In his latest Monster Whisperer video, Jimmy Talarico introduces one of his art pieces, entitled “All the Light I Need,” to make a point about moving out of the darkness and into the light. I was immediately attracted to this photo which is shown above. A small circle of light surrounds a shoe. Jimmy describes it as, “a photo of my boot on a step with just enough light to see the next step. Really that’s all any of us really need, the light just beyond our last step. If you believe in the goodness of that light, trust its direction, you’ll never need more than that.” What do you see in the photo? I have two reactions. Immediately, I saw the photo as a wonderful representation of living in the moment. That small circle of light is this moment, and I envisioned each next step bringing another small circle of light creating the next moment. Thought, as I continued to ponder the photo, the darkness overshadowed the light. The light was but a small pinhole through the prominent presence of darkness. I don’t like the dark. I always want to be out of the dark.
Considering the dark, I am remembering an article my friend and podcast partner, Chris Lozier, recently sent me from the Notre Dame Magazine (Chris is a proud Domer) entitled, The Misplaced Virtue by Karen Stohr, the Ryan Family Chair Professor of Metaphysics and Moral Philosophy at Georgetown University. Stohr writes, “(Immanuel Kant) believes placing our hopes in our fellow human beings is the only way out of the darkness. The darkness that worries Kant most is what he finds within each of our hearts, something he calls “radical evil.” Despite the name, radical evil is quite ordinary, with its roots in human nature. It is simply the act of putting oneself at the center of one’s moral universe, of letting our own interests and desires determine what we do and who we become. Each of us, Kant thinks, has a propensity toward radical evil. But each of us also has a predisposition toward the good. We all must decide whether evil or good becomes the driving force in our lives. Which way the world turns is a matter for our choosing.”
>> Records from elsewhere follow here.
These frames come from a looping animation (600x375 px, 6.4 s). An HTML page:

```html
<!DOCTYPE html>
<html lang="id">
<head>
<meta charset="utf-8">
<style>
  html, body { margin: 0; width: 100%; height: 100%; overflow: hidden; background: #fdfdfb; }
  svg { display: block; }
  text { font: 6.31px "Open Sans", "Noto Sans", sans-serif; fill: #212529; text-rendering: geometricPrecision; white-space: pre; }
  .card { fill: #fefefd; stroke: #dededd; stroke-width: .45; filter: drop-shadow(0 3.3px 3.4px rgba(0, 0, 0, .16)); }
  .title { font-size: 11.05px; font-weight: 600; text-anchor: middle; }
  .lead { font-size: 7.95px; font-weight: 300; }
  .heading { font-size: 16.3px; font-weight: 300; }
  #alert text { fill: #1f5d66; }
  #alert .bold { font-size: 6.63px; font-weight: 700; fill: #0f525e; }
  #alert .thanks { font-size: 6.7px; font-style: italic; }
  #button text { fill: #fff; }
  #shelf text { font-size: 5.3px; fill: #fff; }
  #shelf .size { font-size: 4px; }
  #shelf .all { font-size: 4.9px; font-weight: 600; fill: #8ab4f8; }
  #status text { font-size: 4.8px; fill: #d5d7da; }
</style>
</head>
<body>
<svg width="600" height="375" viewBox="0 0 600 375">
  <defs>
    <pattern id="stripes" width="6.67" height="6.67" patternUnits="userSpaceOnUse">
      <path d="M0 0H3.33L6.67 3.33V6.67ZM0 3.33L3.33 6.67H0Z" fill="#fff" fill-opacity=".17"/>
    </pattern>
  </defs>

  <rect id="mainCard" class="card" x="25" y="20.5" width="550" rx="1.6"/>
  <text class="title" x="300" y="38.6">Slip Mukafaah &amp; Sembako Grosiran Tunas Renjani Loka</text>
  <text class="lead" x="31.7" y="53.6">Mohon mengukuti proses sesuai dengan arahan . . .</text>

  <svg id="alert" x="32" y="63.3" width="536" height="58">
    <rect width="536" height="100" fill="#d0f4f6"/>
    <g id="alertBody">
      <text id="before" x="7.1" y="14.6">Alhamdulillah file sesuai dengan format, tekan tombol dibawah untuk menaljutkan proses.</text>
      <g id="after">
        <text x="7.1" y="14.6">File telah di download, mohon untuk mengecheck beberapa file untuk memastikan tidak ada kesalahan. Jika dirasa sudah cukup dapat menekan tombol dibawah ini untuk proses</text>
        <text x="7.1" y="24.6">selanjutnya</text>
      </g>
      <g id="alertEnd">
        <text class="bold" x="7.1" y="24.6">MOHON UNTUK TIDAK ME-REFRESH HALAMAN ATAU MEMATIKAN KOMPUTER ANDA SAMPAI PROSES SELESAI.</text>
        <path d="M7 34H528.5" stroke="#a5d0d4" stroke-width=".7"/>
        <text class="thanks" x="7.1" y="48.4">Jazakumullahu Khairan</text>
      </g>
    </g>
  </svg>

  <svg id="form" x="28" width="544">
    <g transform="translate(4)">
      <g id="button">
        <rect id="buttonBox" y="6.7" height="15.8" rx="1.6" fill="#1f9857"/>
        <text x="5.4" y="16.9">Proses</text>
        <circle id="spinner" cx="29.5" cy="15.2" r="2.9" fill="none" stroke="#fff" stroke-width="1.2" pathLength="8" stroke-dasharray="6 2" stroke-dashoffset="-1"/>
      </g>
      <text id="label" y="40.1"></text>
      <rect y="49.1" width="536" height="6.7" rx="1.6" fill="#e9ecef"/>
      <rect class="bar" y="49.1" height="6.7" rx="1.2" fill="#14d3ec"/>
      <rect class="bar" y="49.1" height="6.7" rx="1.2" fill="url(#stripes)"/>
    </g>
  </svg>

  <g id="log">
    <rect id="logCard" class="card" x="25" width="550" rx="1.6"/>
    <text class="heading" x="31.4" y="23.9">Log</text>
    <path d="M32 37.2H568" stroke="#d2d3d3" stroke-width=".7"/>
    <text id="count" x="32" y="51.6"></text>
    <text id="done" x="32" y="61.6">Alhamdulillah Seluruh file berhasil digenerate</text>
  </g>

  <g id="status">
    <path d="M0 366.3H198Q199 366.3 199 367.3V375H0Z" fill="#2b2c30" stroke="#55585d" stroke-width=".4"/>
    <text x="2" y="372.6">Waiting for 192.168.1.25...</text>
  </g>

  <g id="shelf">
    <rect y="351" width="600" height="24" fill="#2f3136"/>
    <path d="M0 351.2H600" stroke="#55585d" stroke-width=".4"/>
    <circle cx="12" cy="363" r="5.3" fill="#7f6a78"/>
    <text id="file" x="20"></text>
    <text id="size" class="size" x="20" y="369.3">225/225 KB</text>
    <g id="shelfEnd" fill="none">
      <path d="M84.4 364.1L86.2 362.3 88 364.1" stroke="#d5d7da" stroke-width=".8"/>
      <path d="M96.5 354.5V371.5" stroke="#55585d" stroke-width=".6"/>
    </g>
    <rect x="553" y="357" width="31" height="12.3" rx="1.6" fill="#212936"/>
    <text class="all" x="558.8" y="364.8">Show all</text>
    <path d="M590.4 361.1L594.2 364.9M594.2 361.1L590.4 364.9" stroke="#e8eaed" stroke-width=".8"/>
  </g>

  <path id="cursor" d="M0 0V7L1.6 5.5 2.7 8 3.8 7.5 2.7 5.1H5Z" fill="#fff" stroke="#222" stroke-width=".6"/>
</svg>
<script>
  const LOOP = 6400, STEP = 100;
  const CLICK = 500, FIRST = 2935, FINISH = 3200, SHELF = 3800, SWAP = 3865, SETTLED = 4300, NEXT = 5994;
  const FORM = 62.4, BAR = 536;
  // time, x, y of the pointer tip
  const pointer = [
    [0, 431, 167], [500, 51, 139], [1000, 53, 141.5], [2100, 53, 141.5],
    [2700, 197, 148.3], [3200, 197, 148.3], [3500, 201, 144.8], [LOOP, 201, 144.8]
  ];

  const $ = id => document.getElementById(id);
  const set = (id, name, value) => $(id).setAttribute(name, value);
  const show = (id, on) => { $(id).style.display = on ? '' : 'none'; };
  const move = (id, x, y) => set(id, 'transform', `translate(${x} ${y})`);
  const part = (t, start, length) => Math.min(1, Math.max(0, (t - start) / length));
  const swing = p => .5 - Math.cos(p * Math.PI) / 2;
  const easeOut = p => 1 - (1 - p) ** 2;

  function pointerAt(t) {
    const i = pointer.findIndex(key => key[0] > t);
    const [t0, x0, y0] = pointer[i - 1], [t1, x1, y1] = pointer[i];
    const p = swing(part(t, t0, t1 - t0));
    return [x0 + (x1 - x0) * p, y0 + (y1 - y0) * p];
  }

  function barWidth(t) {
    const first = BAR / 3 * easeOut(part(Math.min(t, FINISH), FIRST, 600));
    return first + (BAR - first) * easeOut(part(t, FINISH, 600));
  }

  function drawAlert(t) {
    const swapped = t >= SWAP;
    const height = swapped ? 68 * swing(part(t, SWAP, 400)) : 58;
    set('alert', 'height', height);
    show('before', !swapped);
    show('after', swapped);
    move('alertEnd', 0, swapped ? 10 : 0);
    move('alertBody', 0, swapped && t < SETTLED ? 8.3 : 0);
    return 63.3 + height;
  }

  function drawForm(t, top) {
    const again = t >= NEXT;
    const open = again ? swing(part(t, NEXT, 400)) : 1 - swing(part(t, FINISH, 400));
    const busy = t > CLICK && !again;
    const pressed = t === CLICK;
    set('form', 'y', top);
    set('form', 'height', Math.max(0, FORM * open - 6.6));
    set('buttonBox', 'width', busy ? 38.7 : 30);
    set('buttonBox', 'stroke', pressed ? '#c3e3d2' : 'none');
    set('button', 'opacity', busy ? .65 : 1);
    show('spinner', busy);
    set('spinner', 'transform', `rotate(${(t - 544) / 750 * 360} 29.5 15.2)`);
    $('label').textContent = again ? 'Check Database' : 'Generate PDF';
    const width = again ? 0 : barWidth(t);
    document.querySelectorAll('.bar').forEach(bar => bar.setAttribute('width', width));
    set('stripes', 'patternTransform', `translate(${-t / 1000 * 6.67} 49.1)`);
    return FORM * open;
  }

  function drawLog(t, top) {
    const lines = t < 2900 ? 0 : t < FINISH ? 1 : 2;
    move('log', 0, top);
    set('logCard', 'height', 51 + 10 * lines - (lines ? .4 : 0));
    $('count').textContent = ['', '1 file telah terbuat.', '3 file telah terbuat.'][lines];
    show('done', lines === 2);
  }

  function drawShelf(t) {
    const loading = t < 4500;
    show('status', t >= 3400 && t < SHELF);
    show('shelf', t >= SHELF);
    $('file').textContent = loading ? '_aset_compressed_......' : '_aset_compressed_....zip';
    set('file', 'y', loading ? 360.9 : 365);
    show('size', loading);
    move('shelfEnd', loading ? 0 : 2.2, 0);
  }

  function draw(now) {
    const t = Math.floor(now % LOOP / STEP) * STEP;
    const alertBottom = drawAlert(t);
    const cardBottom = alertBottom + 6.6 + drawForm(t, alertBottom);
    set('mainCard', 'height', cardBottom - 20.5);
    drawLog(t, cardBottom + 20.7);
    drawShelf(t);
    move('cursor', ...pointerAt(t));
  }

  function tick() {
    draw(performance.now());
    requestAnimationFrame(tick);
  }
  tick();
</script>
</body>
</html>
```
What do you think about Kant’s perspective? This is a side note, but I am particularly sensitive to what seems to be a regular practice by self-helpers and others these days to modify everything (?!) as radical. Kant did so in 1793, so I’ll give him a pass (unless he started the trend??). I ask you, isn’t evil good enough? Anyway, at this point, I am not going to do a deep dive on Kant, but if it is true that he believed it is radically evil to “put oneself at the center of one’s moral universe, of letting our own interests and desires determine what we do and who we become,” I have issue. In fact, I would take the totally opposite view that it would be “radically” 🙄 evil if we weren’t being intentional about what we do and who we become. With one caveat, the golden rule always applies.
Light, dark, good, and evil. I subscribe to what Stohr writes about placing our faith in our fellow humans as the way out of the dark. For me, there is nothing that contributes more to living fully than being connected to other humans. So, Jimmy, I envision a new art piece. Not sure how it will work, but can we create something where each circle of light presents a human, and each additional circle of light overcomes more of the darkness?? Other humans are all the light I need.